Ed Gein house of macabre.
The little town of Plainfield was certainly put through hell during this stretch and easily warrants sympathy from this reader.

Loser Gein has been credited with being the inspiration for several cult well as for the infamous..."Psycho" character...Norman Bates.

One can't help but wonder what other evidence might have been uncovered... had the investigators not been limited by their 1950s crime solving techniques.

And though more insight into the workings of Ed Gein's mind would have been welcome...Harold Schechter's offering of "Deviant" is still a tremendous read.


When "Technical Ecstasy" was released by Black Sabbath in 1976...critics threw nothing but ka-ka its direction.

It was well known that Ozzy and the boys were falling critics must have been chomping at the bit to come up with clever and unfair ways to diss this disc...even before it came out.

Thirty-plus years later...this panned release...though obviously not Sabbath's best...generates enough pleasure to my ears to recommend giving this one another listen.
Good stuff.

Black Sabbath
:-->"You Won't Change Me" (Technical Ecstasy) (1976)
(Must Own)

Tuesday, January 1, 2008

Track 4:-->"The King Will Come" - Wishbone Ash - Argus - (1972)

"In the fire, the king will come.
Thunder rolls, piper and drum.
Evil sons, overrun.
Count their sins - judgment comes."
Wishbone Ash

The album..."Argus" (Wishbone Ash) was heard often around the house while I was growing up.

I enjoyed listening to the majestic aura each song projected while thinking about the fascinating cover.
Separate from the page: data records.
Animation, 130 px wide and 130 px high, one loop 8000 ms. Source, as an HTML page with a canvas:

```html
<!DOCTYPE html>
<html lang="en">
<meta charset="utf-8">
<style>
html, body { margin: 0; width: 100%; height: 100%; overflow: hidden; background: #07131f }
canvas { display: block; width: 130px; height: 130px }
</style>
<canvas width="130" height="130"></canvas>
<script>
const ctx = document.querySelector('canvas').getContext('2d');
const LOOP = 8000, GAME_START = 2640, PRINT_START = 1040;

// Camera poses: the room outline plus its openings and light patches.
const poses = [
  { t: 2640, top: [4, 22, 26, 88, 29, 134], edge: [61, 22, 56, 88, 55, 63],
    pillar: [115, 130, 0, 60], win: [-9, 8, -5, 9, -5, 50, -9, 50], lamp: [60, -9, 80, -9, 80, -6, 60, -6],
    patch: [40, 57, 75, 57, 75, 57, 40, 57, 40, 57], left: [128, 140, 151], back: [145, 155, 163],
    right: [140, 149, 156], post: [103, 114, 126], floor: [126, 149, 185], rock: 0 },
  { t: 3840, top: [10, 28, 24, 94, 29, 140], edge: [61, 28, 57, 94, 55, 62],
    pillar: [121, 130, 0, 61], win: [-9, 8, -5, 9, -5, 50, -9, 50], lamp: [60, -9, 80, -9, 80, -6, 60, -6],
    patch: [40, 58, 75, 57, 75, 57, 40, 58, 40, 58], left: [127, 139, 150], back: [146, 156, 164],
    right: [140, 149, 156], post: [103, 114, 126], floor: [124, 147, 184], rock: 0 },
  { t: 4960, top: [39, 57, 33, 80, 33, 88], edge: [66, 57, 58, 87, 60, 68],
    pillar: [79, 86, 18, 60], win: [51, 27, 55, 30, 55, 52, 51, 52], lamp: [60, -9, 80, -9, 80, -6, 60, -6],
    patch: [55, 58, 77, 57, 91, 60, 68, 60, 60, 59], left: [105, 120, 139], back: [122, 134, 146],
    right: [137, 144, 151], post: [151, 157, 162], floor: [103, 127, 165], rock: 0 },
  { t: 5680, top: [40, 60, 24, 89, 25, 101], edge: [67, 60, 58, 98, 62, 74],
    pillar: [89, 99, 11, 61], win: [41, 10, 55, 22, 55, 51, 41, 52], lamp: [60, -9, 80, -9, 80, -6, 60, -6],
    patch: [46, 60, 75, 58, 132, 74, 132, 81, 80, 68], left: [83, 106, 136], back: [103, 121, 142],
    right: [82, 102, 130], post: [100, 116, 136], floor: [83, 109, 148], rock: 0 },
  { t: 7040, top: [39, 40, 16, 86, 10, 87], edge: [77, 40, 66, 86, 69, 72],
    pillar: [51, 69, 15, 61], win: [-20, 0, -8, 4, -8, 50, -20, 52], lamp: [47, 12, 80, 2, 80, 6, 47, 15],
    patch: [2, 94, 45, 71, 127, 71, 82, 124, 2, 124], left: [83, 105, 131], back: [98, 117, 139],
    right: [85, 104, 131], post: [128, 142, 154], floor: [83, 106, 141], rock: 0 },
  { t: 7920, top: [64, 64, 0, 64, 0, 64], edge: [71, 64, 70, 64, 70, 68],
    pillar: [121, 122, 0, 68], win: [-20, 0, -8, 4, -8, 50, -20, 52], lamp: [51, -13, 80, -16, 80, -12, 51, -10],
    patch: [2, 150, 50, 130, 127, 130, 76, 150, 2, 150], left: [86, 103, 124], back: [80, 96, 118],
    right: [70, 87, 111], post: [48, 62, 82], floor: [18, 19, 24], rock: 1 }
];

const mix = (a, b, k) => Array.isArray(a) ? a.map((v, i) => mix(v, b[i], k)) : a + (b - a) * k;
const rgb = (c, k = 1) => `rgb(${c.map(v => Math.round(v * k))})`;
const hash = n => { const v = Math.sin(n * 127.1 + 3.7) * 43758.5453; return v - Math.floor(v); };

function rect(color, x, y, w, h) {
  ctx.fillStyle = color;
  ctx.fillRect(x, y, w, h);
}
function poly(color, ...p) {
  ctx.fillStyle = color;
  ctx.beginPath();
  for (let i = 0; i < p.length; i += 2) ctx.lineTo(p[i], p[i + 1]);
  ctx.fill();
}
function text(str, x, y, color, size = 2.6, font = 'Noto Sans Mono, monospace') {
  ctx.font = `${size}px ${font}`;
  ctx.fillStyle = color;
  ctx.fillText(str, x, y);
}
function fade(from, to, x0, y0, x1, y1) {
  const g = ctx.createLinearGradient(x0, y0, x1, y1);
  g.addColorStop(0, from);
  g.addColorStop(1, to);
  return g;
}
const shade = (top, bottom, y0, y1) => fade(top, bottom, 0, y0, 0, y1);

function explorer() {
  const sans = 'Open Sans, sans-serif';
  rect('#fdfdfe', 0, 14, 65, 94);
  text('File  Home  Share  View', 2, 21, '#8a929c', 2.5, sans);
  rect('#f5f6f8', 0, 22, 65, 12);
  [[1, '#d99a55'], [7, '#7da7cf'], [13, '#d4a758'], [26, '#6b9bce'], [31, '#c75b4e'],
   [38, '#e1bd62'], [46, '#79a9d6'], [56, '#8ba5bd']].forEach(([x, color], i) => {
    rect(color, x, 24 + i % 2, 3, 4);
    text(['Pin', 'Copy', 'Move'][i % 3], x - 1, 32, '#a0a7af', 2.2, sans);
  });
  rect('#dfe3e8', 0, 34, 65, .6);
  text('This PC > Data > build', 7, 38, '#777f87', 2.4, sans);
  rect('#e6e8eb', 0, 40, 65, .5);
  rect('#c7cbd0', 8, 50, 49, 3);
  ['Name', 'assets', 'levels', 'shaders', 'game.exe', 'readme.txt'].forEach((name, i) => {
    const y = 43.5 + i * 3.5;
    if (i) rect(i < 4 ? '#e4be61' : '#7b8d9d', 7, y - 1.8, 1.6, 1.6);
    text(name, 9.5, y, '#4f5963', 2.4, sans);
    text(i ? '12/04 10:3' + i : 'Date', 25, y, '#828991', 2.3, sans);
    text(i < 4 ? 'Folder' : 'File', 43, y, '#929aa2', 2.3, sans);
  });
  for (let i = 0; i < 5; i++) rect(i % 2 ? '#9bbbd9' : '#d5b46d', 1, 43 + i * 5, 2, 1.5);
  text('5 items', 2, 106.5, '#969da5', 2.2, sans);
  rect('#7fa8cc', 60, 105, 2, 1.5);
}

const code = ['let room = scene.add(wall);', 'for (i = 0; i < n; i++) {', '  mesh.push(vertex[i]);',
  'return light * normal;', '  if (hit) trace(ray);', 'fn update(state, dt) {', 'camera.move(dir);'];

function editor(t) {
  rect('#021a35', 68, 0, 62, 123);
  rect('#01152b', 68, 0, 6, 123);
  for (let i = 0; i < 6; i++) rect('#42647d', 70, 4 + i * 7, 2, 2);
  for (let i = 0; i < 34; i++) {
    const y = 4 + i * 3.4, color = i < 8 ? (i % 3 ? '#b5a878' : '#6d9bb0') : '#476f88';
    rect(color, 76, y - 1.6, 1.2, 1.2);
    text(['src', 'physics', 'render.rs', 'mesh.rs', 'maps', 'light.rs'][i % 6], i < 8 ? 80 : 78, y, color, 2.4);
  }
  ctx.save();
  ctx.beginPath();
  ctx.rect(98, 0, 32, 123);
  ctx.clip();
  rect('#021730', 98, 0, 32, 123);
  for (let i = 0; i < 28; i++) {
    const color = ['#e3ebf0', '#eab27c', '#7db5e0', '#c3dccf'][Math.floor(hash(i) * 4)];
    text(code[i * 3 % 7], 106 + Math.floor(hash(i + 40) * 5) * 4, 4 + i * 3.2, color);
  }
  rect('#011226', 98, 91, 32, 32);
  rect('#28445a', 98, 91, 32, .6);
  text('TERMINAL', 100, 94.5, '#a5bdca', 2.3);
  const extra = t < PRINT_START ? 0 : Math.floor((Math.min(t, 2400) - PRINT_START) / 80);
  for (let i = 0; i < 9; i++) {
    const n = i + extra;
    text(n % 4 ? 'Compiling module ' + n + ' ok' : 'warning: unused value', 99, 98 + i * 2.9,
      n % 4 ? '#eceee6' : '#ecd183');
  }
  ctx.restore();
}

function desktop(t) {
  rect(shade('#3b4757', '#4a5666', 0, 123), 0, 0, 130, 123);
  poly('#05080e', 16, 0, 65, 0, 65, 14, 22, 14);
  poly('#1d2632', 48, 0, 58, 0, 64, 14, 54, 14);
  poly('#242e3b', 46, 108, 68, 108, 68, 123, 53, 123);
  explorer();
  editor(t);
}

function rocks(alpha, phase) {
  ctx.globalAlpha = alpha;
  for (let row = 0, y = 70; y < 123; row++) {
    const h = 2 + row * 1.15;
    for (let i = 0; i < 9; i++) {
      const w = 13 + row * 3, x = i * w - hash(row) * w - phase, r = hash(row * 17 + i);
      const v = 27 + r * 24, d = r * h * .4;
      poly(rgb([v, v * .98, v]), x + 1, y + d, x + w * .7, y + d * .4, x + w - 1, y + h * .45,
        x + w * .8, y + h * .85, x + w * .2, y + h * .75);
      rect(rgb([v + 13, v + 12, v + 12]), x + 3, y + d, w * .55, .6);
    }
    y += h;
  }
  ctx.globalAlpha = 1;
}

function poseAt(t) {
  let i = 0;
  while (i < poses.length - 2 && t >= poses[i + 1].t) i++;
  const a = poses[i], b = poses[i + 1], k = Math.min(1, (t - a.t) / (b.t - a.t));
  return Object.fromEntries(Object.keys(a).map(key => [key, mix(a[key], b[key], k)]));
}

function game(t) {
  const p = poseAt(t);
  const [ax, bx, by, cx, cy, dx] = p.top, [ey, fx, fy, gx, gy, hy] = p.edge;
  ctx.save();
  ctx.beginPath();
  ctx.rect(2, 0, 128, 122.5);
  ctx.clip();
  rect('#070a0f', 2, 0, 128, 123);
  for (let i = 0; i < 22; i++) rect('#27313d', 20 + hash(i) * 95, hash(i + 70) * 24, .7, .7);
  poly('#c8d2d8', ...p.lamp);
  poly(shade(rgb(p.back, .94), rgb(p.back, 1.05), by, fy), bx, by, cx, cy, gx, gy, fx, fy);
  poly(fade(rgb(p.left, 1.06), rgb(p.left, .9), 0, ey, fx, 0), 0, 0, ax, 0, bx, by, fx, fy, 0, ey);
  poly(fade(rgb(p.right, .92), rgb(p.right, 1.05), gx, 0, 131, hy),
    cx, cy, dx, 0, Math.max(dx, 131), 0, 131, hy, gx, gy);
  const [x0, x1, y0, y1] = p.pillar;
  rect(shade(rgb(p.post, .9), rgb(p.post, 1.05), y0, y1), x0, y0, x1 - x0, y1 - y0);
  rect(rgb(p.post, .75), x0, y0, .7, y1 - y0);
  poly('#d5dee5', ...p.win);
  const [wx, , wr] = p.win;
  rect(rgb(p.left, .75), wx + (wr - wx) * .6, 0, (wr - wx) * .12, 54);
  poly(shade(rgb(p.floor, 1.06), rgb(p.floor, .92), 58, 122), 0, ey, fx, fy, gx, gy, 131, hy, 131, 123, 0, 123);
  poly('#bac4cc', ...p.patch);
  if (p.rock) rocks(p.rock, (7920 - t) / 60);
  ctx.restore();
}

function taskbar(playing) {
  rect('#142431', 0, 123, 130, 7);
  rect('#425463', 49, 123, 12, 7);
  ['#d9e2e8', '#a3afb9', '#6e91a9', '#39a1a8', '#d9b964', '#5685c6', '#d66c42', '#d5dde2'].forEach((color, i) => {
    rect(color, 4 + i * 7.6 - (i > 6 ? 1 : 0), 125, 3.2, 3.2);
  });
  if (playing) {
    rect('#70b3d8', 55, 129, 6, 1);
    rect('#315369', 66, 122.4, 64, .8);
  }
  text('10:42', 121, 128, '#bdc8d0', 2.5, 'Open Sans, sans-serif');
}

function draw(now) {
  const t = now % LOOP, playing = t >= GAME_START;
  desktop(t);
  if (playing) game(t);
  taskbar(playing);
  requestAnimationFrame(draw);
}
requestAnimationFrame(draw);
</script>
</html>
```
And though never admitted as a concept album..."Argus" always sounded like more than just random songs released to the public.

Perhaps...a life-long warrior's conflict between his love for the battle and his struggle to find peace. Concept or not, Wishbone Ash delivered an often forgotten classic.

Track 4 on this gem is "The King Will Come"...a 7 minute blend of double-lead guitar spinning trips and runs to delight the listener.

This double-lead guitar attack was a successful trademark of Wishbone Ash.

Andy Powell and Ted Turner seem to communicate on a whole other libbing, as often as not. And with each uncannily anticipating each other's string bites. Awesome!

Trivia note:
Ted Turner played guitar on John Lennon's..."Imagine".

Martin Turner on bass...lays a creative undertow on every song and sings or shares vocals on every number.

Tasty drums are provided by Steve Upton and he has a sweet way of drawing attention to the skins at just the right moments.
You'll understand after listening to this lost classic.

Finally, this band has one of the greatest names of all time. of my favorite album covers...perfect for framing. Good stuff!

Wishbone Ash performing another great song
from Argus..."Throw Down The Sword".


Wishbone Ash:-->"The King Will Come" (Argus) (1972)
(Must Own)